### Records
---*---

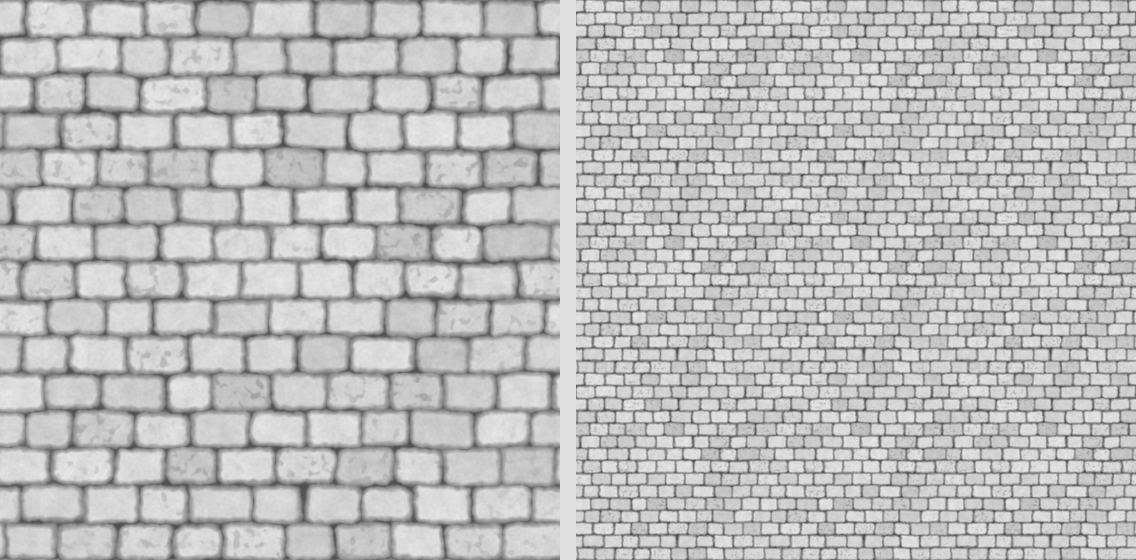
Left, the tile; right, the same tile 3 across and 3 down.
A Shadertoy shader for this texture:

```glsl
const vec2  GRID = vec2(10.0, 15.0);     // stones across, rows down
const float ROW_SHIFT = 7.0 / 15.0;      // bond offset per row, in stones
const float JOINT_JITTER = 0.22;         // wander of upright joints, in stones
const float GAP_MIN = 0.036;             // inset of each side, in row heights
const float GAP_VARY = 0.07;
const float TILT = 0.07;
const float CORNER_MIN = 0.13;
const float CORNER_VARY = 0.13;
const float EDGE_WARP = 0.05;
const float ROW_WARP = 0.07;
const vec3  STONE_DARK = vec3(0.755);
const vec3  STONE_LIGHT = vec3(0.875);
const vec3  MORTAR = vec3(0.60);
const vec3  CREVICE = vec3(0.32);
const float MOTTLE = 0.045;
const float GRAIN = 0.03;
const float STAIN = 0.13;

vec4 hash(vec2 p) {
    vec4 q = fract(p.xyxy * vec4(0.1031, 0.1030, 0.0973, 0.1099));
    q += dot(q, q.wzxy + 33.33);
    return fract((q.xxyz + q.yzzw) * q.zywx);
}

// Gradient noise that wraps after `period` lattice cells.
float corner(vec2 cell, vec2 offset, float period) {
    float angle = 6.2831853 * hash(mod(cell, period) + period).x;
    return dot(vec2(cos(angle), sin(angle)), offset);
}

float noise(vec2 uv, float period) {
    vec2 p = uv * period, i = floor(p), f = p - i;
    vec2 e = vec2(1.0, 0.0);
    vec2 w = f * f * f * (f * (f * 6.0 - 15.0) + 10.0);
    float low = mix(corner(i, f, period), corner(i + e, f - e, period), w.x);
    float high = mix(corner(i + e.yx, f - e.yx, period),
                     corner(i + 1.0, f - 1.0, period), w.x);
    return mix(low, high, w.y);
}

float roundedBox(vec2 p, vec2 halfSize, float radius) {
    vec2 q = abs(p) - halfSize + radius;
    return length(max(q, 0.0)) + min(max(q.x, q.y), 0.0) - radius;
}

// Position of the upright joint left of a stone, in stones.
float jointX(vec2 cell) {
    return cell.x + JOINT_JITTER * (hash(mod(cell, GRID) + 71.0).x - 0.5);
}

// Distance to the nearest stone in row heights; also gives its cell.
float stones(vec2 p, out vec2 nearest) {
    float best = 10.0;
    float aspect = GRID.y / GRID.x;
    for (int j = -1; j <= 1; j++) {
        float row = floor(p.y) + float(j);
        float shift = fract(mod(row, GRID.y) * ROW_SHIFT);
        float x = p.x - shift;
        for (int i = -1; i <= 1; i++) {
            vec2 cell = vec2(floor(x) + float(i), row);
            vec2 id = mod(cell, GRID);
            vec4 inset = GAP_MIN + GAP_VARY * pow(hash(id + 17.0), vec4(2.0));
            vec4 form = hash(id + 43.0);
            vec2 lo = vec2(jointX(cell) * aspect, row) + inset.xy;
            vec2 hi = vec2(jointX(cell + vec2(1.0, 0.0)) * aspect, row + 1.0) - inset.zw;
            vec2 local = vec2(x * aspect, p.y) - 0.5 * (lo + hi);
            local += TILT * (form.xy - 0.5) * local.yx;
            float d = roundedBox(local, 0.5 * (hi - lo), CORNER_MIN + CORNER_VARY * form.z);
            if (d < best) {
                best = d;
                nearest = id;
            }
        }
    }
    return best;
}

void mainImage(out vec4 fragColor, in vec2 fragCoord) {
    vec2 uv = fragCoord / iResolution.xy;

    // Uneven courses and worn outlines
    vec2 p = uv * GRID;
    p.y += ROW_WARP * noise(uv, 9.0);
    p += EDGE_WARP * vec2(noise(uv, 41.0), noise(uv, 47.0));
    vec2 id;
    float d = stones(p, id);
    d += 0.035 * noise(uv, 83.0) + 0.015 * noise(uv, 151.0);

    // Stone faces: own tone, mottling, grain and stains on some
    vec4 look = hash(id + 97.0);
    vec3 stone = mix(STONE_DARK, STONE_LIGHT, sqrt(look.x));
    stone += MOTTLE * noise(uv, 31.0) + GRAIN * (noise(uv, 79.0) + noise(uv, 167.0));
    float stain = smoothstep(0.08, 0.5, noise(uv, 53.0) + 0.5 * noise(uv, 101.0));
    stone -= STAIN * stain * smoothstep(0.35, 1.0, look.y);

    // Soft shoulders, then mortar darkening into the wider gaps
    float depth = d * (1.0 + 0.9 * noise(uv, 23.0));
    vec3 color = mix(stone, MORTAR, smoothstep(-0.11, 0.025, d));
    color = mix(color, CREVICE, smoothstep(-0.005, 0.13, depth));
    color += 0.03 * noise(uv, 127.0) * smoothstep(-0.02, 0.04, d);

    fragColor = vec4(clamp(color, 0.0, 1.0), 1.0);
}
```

---*---

### Problem description
Going through the data above, please tally the lines that contain the string "inset" and return only the total.

### Solution to the exercise
4